In 1979, federal funds were awarded to the University of Illinois for purchase of an LCS terminal to increase the capacity of the university’s automated circulation system and link the university library collections at Urbana-Champaign, Chicago Circle, and the Medical Center. That same year, the Illinois Board of Higher Education helped in the formation of a network of 14 libraries to share resources using the LCS system, and the State Library acquired an LCS terminal to participate in the new network. In 1980, the University of Illinois received another federal grant to convert LCS into a full online record catalog. The university also expanded the LCS network into academic libraries and eventually 40 such libraries joined, creating a consortium known as the Illinois Library Computer System Organization (ILCSO). The systems gained access to LCS in 1983. By the mid-1980s, the LCS system evolved into ILLINET Online (IO), which offered a statewide, computerized union catalog for most Illinois public, academic, and special libraries.
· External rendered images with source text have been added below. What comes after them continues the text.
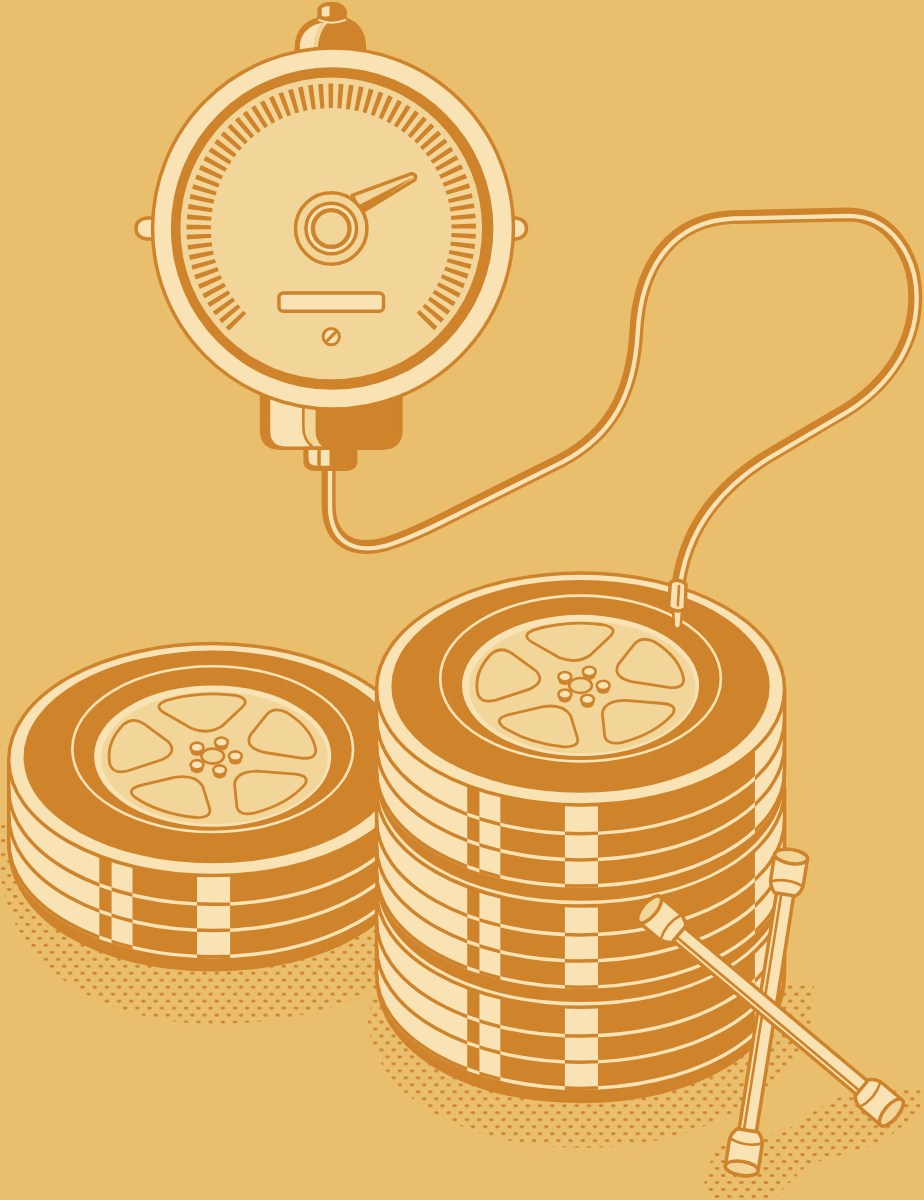
<!DOCTYPE html>
<html lang="en">
<head>
<meta charset="utf-8">
<title>Tyres, pressure gauge and wheel wrench</title>
<style>
:root{--ground:#e9bf6d;--ink:#cf832b;--face:#f2d699;--cream:#f9e3b4}
html,body{margin:0;padding:0;background:var(--ground);overflow:hidden}
.poster{display:block;width:924px;height:1200px}
.ink{fill:var(--ink)}
.cream{fill:var(--cream)}
.face{fill:var(--face)}
.outline{stroke:var(--ink);stroke-width:2;stroke-linejoin:round;stroke-linecap:round}
.line-ink,.line-cream{fill:none;stroke-linecap:round;stroke-linejoin:round}
.line-ink{stroke:var(--ink)}
.line-cream{stroke:var(--cream)}
.spoke-gap{fill:var(--face);stroke:var(--ink);stroke-width:2.8px;vector-effect:non-scaling-stroke}
</style>
</head>
<body>
<svg class="poster" viewBox="0 0 530 688" preserveAspectRatio="none" role="img" aria-label="A pressure gauge with a hose, four tyres and a crossed wheel wrench">
<defs>
  <pattern id="shadow-dots" width="7" height="8" patternUnits="userSpaceOnUse">
    <ellipse class="ink" cx="1.8" cy="2" rx="1.35" ry=".85"/>
    <ellipse class="ink" cx="5.3" cy="6" rx="1.35" ry=".85"/>
  </pattern>
  <path id="tread-shape" d="M-117,0V47C-117,92-65,120.500 0,120.500S117,92 117,47V0Z"/>
  <clipPath id="tread-clip"><use href="#tread-shape"/></clipPath>
  <clipPath id="highlight-clip">
    <path d="M-118,-5H-65V125H-118ZM-58,-5H-46V125H-58ZM-9,-5H10V125H-9ZM100,-5H118V125H100Z"/>
  </clipPath>
  <path id="groove" d="M-117,0A117,66 0 0 0 117,0"/>
  <g id="grooves">
    <use href="#groove" y="17"/><use href="#groove" y="32"/><use href="#groove" y="47"/>
  </g>
  <path id="spoke-gap" class="spoke-gap" d="M-20,-56Q0,-63 20,-56Q28,-52 23,-45L9,-28Q0,-20-9,-28L-23,-45Q-28,-52-20,-56Z"/>
  <g id="nut">
    <ellipse class="cream outline" style="stroke-width:1.5" rx="3.700" ry="2.700"/>
    <path class="ink" d="M-3.700,0A3.700,2.700 0 0 0 3.700,0V2.200A3.700,2.600 0 0 1-3.700,2.200Z"/>
  </g>
  <g id="wheel">
    <ellipse class="cream" rx="68" ry="40.500"/>
    <ellipse class="face" cx="1" cy="1" rx="65" ry="38"/>
    <g transform="scale(1 .6)">
      <use href="#spoke-gap" transform="rotate(-7)"/>
      <use href="#spoke-gap" transform="rotate(65)"/>
      <use href="#spoke-gap" transform="rotate(137)"/>
      <use href="#spoke-gap" transform="rotate(209)"/>
      <use href="#spoke-gap" transform="rotate(281)"/>
    </g>
    <ellipse class="face outline" style="stroke-width:1.500" rx="6.500" ry="4.300"/>
    <use href="#nut" x="5" y="-8"/><use href="#nut" x="13" y="0"/>
    <use href="#nut" x="4" y="8"/><use href="#nut" x="-9" y="5"/><use href="#nut" x="-9" y="-5"/>
  </g>
  <g id="tyre">
    <use href="#tread-shape" class="ink"/>
    <g clip-path="url(#tread-clip)">
      <use href="#grooves" class="line-cream" stroke-width="2"/>
      <g clip-path="url(#highlight-clip)">
        <path class="cream" d="M-117,0A117,66 0 0 0 117,0V47A117,66 0 0 1-117,47Z"/>
        <use href="#grooves" class="line-ink" stroke-width="2"/>
      </g>
    </g>
    <use href="#tread-shape" class="line-ink" stroke-width="2"/>
    <ellipse class="cream outline" rx="117" ry="66.500"/>
    <ellipse class="ink" cy="-1.500" rx="108.500" ry="61"/>
    <ellipse class="line-cream" cy="-6" rx="80.500" ry="47.500" stroke-width="1.500"/>
    <use href="#wheel" y="-2"/>
  </g>
  <path id="hose-run" d="M188.500,264V290C189,310 202,317 221,312C235,308 250,300 264,293L322,264C350,249 363,226 365,190C367,151 386,126 420,124.500L486,123C511,123 525,147 525,170C525,201 505,225 479,239L440,262C411,280 391,306 388.500,342"/>
  <g id="socket">
    <path class="cream outline" d="M-11,-6Q-8,-9.500-3,-9.500H11A4,9.500 0 0 1 11,9.500H-3Q-8,9.500-11,6Z"/>
    <ellipse class="face outline" cx="11" rx="4" ry="9.500"/>
    <path class="line-ink" d="M-5,-9.500Q-1,0-5,9.500" stroke-width="1.500"/>
  </g>
  <g id="wrench-bar">
    <path class="cream outline" d="M-76,-5H80V5H-76Z"/>
    <path class="line-ink" d="M-70,2.200H74" stroke-width="1.500"/>
    <use href="#socket" transform="translate(-77) rotate(180)"/>
    <use href="#socket" transform="translate(82)"/>
  </g>
</defs>

<rect width="530" height="688" fill="var(--ground)"/>

<g id="ground-shadows" fill="url(#shadow-dots)">
  <path d="M0,497C2,545 48,587 122,587C165,587 198,578 226,561V470H0Z"/>
  <path d="M211,585C214,628 265,658 335,658C398,658 447,632 465,590L467,564H440L216,560Z"/>
  <path d="M404,678L411,655L448,650L478,630L528,622V637L506,655L463,668L444,687H408Z"/>
</g>

<use href="#tyre" x="122" y="435.500"/>

<g id="tyre-stack">
  <use href="#tyre" x="333" y="511"/>
  <use href="#tyre" x="333" y="453"/>
  <use href="#tyre" x="333" y="395"/>
</g>

<g id="hose">
  <use href="#hose-run" class="line-ink" stroke-width="8"/>
  <use href="#hose-run" class="line-cream" stroke-width="2.500" transform="translate(.8 .8)"/>
  <path class="cream outline" d="M386,347H391.500L390.500,359Q388.500,362 386.500,359Z" style="stroke-width:1.500"/>
  <path class="cream outline" d="M384.500,334Q389,331 393.500,335L393,349Q388,352 383.500,348Z"/>
  <path class="line-ink" d="M389.500,336L388.800,347" stroke-width="1.500"/>
</g>

<g id="gauge">
  <g id="gauge-crown">
    <path class="ink outline" d="M170,34V27C170,17 177,12 183,11V5Q185,2 190,2Q196,2 198,6V11C205,13 209,19 209,27V34Z"/>
    <path class="cream" d="M172,34V27C172,19 178,14 185,13C181,18 180,25 180,34Z"/>
    <path class="face" d="M182,34C182,25 183,18 188,13H185C181,18 180,25 180,34Z"/>
    <path class="cream" d="M184.500,5Q186,3.500 189,3.500V9Q187,10 184.500,9Z"/>
    <path class="line-cream" d="M183,11.500Q190,14.500 198,11.500" stroke-width="1.200"/>
  </g>
  <g id="gauge-base">
    <path class="ink outline" d="M150,224H230V246Q230,257 219,257H161Q150,257 150,246Z"/>
    <path class="cream" d="M155,224H174V245Q174,252 179,256H164Q155,256 155,247Z"/>
    <path class="face" d="M174,224H181V247Q181,253 185,256H179Q174,252 174,245Z"/>
    <path class="line-ink" d="M174,232V245Q174,252 179,256" stroke-width="1.500"/>
    <path class="ink outline" d="M175,257H204V264Q204,269 198,269H181Q175,269 175,264Z"/>
    <path class="cream" d="M177,258H182V267Q177,267 177,263ZM184,258H189V267H184Z"/>
  </g>
  <path class="cream outline" d="M91,125H84Q78,126 78,131T84,137H91Z"/>
  <path class="cream outline" d="M291,125H296Q302,126 302,131T296,137H291Z"/>
  <circle class="cream outline" cx="191" cy="131" r="103.500"/>
  <circle class="ink" cx="190.500" cy="131" r="92.500"/>
  <circle class="face" cx="190" cy="131" r="86.500"/>
  <path id="dial-ticks" class="line-ink" style="stroke-linecap:butt" d="M136.300,184.700A76,76 0 1 1 243.700,184.700" pathLength="133" stroke-width="14" stroke-dasharray=".95 1.050"/>
  <g id="needle">
    <path class="face outline" d="M202,112L236,99.500Q239.500,100 238,103L207,122Z"/>
    <path class="ink" d="M205,118L238,101L207,122Z"/>
    <circle class="face outline" cx="190" cy="131" r="20.500"/>
    <circle class="cream outline" cx="190" cy="131" r="14.500"/>
    <circle class="face outline" cx="190" cy="131" r="10.500" style="stroke-width:2.500"/>
  </g>
  <rect class="cream outline" x="160" y="168" width="60" height="10.500" rx="2.500"/>
  <circle class="cream outline" cx="190" cy="193" r="4.700" style="stroke-width:1.700"/>
  <path class="line-ink" d="M187,196L193,190" stroke-width="1.700"/>
</g>

<g id="wheel-wrench">
  <use href="#wrench-bar" transform="translate(440 578) rotate(99)"/>
  <use href="#wrench-bar" transform="translate(440 578) rotate(40)"/>
</g>
</svg>
</body>
</html>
In 1991, the State Library implemented IO.837
ILLINET Online offered the benefits of an online circulation system and an online union catalog. The circulation system included short, descriptive data (author, title, call number, shelf status) on 18 million books, periodicals, videos, and film held by the academic libraries of the LCS system. The online catalog, known as the Full Bibliographic Record, was comprised of complete descriptive information on the 5 million books, periodicals, videos, and film from more than 800 academic, public, special, and school libraries of Illinois and the 18 systems.838
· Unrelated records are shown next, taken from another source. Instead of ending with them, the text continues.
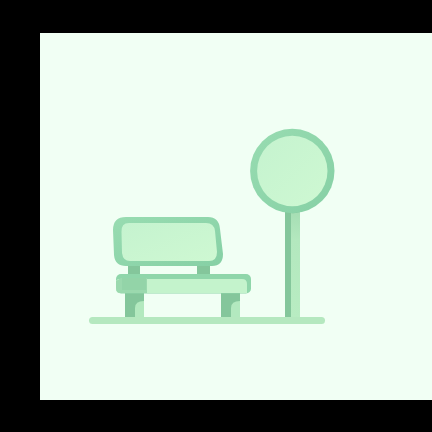
<!DOCTYPE html>
<html lang="en">
<head>
<meta charset="utf-8">
<title>Bus stop bench</title>
<style>
:root {
  --frame: #000000;
  --paper: #f1fff4;
  --edge: #8fd6aa;
  --edge-deep: #82cb9f;
  --shade: #84c69b;
  --mint: #b3e9bf;
  --mint-light: #c4f3cc;
  --ground: #b5e8bf;
}
html, body { margin: 0; background: var(--frame); overflow: hidden; }
.stop { display: block; width: 432px; height: 432px; }
.paper { fill: var(--paper); }
.ground { fill: var(--ground); }
.shade { fill: var(--shade); }
.mint { fill: var(--mint); }
.edge { fill: var(--edge); }
.seat-front { fill: var(--mint-light); }
.seat-end { fill: #9bd9ae; }
</style>
</head>
<body>
<svg class="stop" viewBox="0 0 432 432" role="img" aria-label="Green bench beside a round stop sign">
  <defs>
    <linearGradient id="panel" x1="0" y1="0" x2="1" y2="1">
      <stop offset="0" stop-color="#c5f3cf"/>
      <stop offset="1" stop-color="#cef8d2"/>
    </linearGradient>
    <linearGradient id="rim" x1="0" y1="0" x2="1" y2="1">
      <stop offset="0" stop-color="#98dcb1"/>
      <stop offset="1" stop-color="#86d0a5"/>
    </linearGradient>
    <linearGradient id="pole-light" x1="0" y1="0" x2="0" y2="1">
      <stop offset="0" stop-color="#a3dcb2"/>
      <stop offset="0.3" stop-color="#b3e8be"/>
      <stop offset="1" stop-color="#b8ecc2"/>
    </linearGradient>
    <g id="leg">
      <rect class="shade" width="19" height="26"/>
      <path class="mint" d="M10 26V16Q10 9 19 9V26Z"/>
    </g>
  </defs>

  <rect class="paper" x="40" y="33" width="392" height="367"/>

  <g id="sign">
    <rect x="285" y="206" width="15" height="113" fill="url(#pole-light)"/>
    <rect class="shade" x="285" y="206" width="6" height="113"/>
    <path class="shade" d="M285 208H300V212Q293 214 291 213H285Z"/>
    <circle cx="292.3" cy="171" r="42.2" fill="url(#rim)"/>
    <circle cx="292.3" cy="171" r="35.2" fill="url(#panel)"/>
  </g>

  <g id="bench">
    <rect class="shade" x="128" y="262" width="12" height="14"/>
    <rect class="shade" x="197" y="262" width="13" height="14"/>
    <path id="backrest-rim" fill="url(#rim)" d="M126 217H208Q219 217 220 229L223 254Q223 266 212 266H126Q115 266 114 255L113 230Q113 217 126 217Z"/>
    <path id="backrest-panel" fill="url(#panel)" d="M129 223H206Q214 223 215 231L217 252Q217 261 209 261H130Q123 261 122 253L121.500 232Q121 223 129 223Z"/>
    <use href="#leg" x="125" y="292"/>
    <use href="#leg" x="221" y="292"/>
    <rect class="edge" x="116" y="274" width="135" height="19.500" rx="5"/>
    <path class="seat-front" d="M118 279H242Q247 279 247 284V293H120Q116 293 116 288V281Z"/>
    <path class="seat-end" d="M116 281L121 278H147V293H120Q116 293 116 288Z"/>
    <path fill="#8cd0a4" d="M122 278H146V290H122Z" opacity=".5"/>
  </g>

  <rect class="ground" x="89" y="317" width="236" height="7" rx="3.500"/>
</svg>
</body>
</html>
Coupled with the Intersystems Library Delivery Service, patrons now had quick access to resources from practically every library in the state. Interlibrary loan requests made from the terminals usually resulted in delivery within three or four days. Now, Illinois residents had the library resources of the entire state at their fingertips. Hugh Atkinson, the longtime and highly respected head librarian at the University of Illinois, relayed an exchange with a university faculty member, who marveled at the speed of delivery for a requested book, as the university library was nearly a mile across campus from his office. Atkinson asked to see the book, which was not from the University of Illinois, but another college library nearly 200 miles from Urbana. The book was delivered so quickly that the faculty member had just assumed it was locally held.839
Another enthusiastic endorsement came from Phoebe Bormet, the librarian of Macomb Senior High School, who recalled “the magic of ILLINET Online:”
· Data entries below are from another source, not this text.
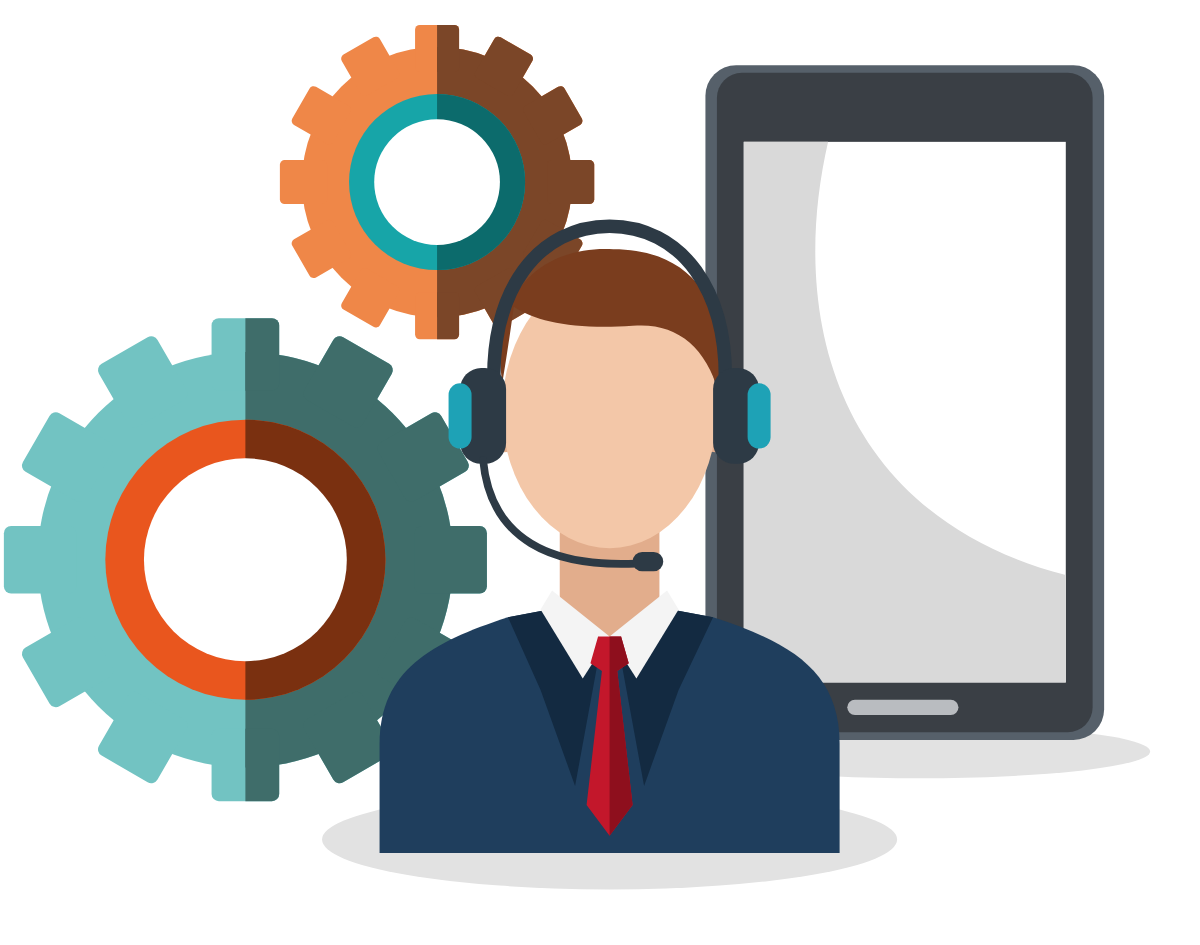
<!DOCTYPE html>
<html lang="en">
<head>
<meta charset="utf-8">
<title>Support Agent Illustration</title>
<link rel="stylesheet" href="https://fonts.googleapis.com/css2?family=Roboto&amp;display=swap">
<style>
  :root {
    --bg: #ffffff;
    --cog-orange: #ef8748;
    --cog-brown: #7b4628;
    --ring-teal: #17a5a8;
    --ring-teal-dark: #0c6b6c;
    --cog-teal: #72c3c2;
    --cog-teal-dark: #3f6d6a;
    --ring-orange: #e9561e;
    --ring-rust: #7a3010;
    --phone-body: #3a3f45;
    --phone-edge: #56606a;
    --screen: #ffffff;
    --screen-shade: #d9d9d9;
    --button: #b9bcc0;
    --shadow: #e2e2e2;
    --suit: #1f3e5d;
    --suit-dark: #132a41;
    --shirt: #f4f4f4;
    --tie: #c3172b;
    --tie-dark: #8e0f1d;
    --skin: #f3c7a8;
    --skin-shade: #e2ad8c;
    --hair: #7a3d1e;
    --headset: #2d3a45;
    --headset-cup: #1ea2b6;
  }
  html, body { margin: 0; padding: 0; overflow: hidden; background: var(--bg); }
  body { width: 1200px; height: 945px; font-family: "Roboto", sans-serif; }
  .artwork { display: block; width: 1200px; height: 945px; }
</style>
</head>
<body>
<svg class="artwork" viewBox="0 0 626 493" xmlns="http://www.w3.org/2000/svg" xmlns:xlink="http://www.w3.org/1999/xlink" role="img" aria-label="Customer support agent with headset, gears and a smartphone">
  <defs>
    <g id="cog-shape">
      <circle r="0.86"/>
      <g id="cog-teeth">
        <rect x="-0.14" y="-1" width="0.28" height="0.3" rx="0.03"/>
        <rect x="-0.14" y="-1" width="0.28" height="0.3" rx="0.03" transform="rotate(30)"/>
        <rect x="-0.14" y="-1" width="0.28" height="0.3" rx="0.03" transform="rotate(60)"/>
        <rect x="-0.14" y="-1" width="0.28" height="0.3" rx="0.03" transform="rotate(90)"/>
        <rect x="-0.14" y="-1" width="0.28" height="0.3" rx="0.03" transform="rotate(120)"/>
        <rect x="-0.14" y="-1" width="0.28" height="0.3" rx="0.03" transform="rotate(150)"/>
      </g>
      <use xlink:href="#cog-teeth" transform="rotate(180)"/>
    </g>
    <clipPath id="right-half">
      <rect x="0" y="-1.2" width="1.2" height="2.4"/>
    </clipPath>
  </defs>

  <!-- small cog -->
  <g class="cog-small" transform="translate(228 95) scale(82)">
    <use xlink:href="#cog-shape" fill="var(--cog-orange)"/>
    <use xlink:href="#cog-shape" fill="var(--cog-brown)" clip-path="url(#right-half)"/>
    <circle r="0.56" fill="var(--ring-teal)"/>
    <circle r="0.56" fill="var(--ring-teal-dark)" clip-path="url(#right-half)"/>
    <circle r="0.4" fill="var(--bg)"/>
  </g>

  <!-- large cog -->
  <g class="cog-large" transform="translate(128 292) scale(126)">
    <use xlink:href="#cog-shape" fill="var(--cog-teal)"/>
    <use xlink:href="#cog-shape" fill="var(--cog-teal-dark)" clip-path="url(#right-half)"/>
    <circle r="0.58" fill="var(--ring-orange)"/>
    <circle r="0.58" fill="var(--ring-rust)" clip-path="url(#right-half)"/>
    <circle r="0.42" fill="var(--bg)"/>
  </g>

  <!-- smartphone -->
  <g class="phone">
    <ellipse cx="480" cy="392" rx="120" ry="14" fill="var(--shadow)"/>
    <rect x="368" y="34" width="208" height="352" rx="16" fill="var(--phone-edge)"/>
    <rect x="374" y="38" width="196" height="344" rx="13" fill="var(--phone-body)"/>
    <rect x="388" y="74" width="168" height="282" fill="var(--screen)"/>
    <path d="M388 74 H432 C410 170 440 270 556 300 V356 H388 Z" fill="var(--screen-shade)"/>
    <rect x="442" y="365" width="58" height="8" rx="4" fill="var(--button)"/>
  </g>

  <!-- agent -->
  <g class="agent">
    <ellipse cx="318" cy="438" rx="150" ry="26" fill="var(--shadow)"/>
    <path class="suit" d="M198 445 V388 C198 350 225 335 265 322 L318 312 L372 322 C412 335 438 350 438 388 V445 Z" fill="var(--suit)"/>
    <path class="lapel-left" d="M265 322 L318 312 L300 410 L282 360 Z" fill="var(--suit-dark)"/>
    <path class="lapel-right" d="M372 322 L318 312 L336 410 L354 360 Z" fill="var(--suit-dark)"/>
    <path class="neck" d="M292 262 H344 V320 L318 338 L292 320 Z" fill="var(--skin-shade)"/>
    <path class="collar-left" d="M288 308 L318 332 L304 354 L282 318 Z" fill="var(--shirt)"/>
    <path class="collar-right" d="M348 308 L318 332 L332 354 L354 318 Z" fill="var(--shirt)"/>
    <path class="tie" d="M312 332 H324 L328 346 L322 350 L330 420 L318 436 L306 420 L314 350 L308 346 Z" fill="var(--tie)"/>
    <path d="M318 332 H324 L328 346 L322 350 L330 420 L318 436 Z" fill="var(--tie-dark)"/>
    <ellipse class="ear-left" cx="263" cy="220" rx="10" ry="16" fill="var(--skin-shade)"/>
    <ellipse class="ear-right" cx="373" cy="220" rx="10" ry="16" fill="var(--skin-shade)"/>
    <ellipse class="head" cx="318" cy="214" rx="56" ry="72" fill="var(--skin)"/>
    <path class="hair" d="M262 200 C255 150 285 128 320 130 C358 130 382 155 375 205 C368 180 352 168 330 170 C300 172 280 168 268 160 C266 175 264 188 262 200 Z" fill="var(--hair)"/>
    <path class="headset-band" d="M258 208 C254 150 282 118 318 118 C354 118 382 150 378 208" fill="none" stroke="var(--headset)" stroke-width="7" stroke-linecap="round"/>
    <rect class="earcup-left" x="240" y="192" width="24" height="50" rx="11" fill="var(--headset)"/>
    <rect x="234" y="200" width="12" height="34" rx="6" fill="var(--headset-cup)"/>
    <rect class="earcup-right" x="372" y="192" width="24" height="50" rx="11" fill="var(--headset)"/>
    <rect x="390" y="200" width="12" height="34" rx="6" fill="var(--headset-cup)"/>
    <path class="mic-boom" d="M252 240 C256 282 288 296 332 294" fill="none" stroke="var(--headset)" stroke-width="4" stroke-linecap="round"/>
    <rect class="mic" x="330" y="288" width="16" height="10" rx="5" fill="var(--headset)"/>
  </g>
</svg>
</body>
</html>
“In January 1989, when I saw my first IO demonstration at the Western Illinois University library, I sat spellbound watching titles scroll across the monitor, and I knew that I had to introduce my students and faculty to IO. There were two reasons….First, this statewide system would allow us to reach beyond our four walls and give us access to over 4 million titles. With a book budget that has remained the same for more years than I care to admit and with book costs constantly rising, we have moved backwards every year in purchasing power. Also, IO would give the users access to more academically challenging titles that I could ordinarily purchase….”840
The effort to bring IO to Macomb Senior High was easier said than done. Bormet recalled that “our library had no computer available” and had to apply for a LSCA grant to fund one. Next was the process of selecting the right type of equipment with the money in hand. But the benefits offered by IO made the effort worthwhile.841
The evolution of LCS was a landmark in the development of ILLINET and helped spur interest in multitype library systems. By the end of the 1980s, all types of libraries in Illinois would join the systems, completing another step in the development of multitype cooperation that Al Trezza envisioned throughout his tenure.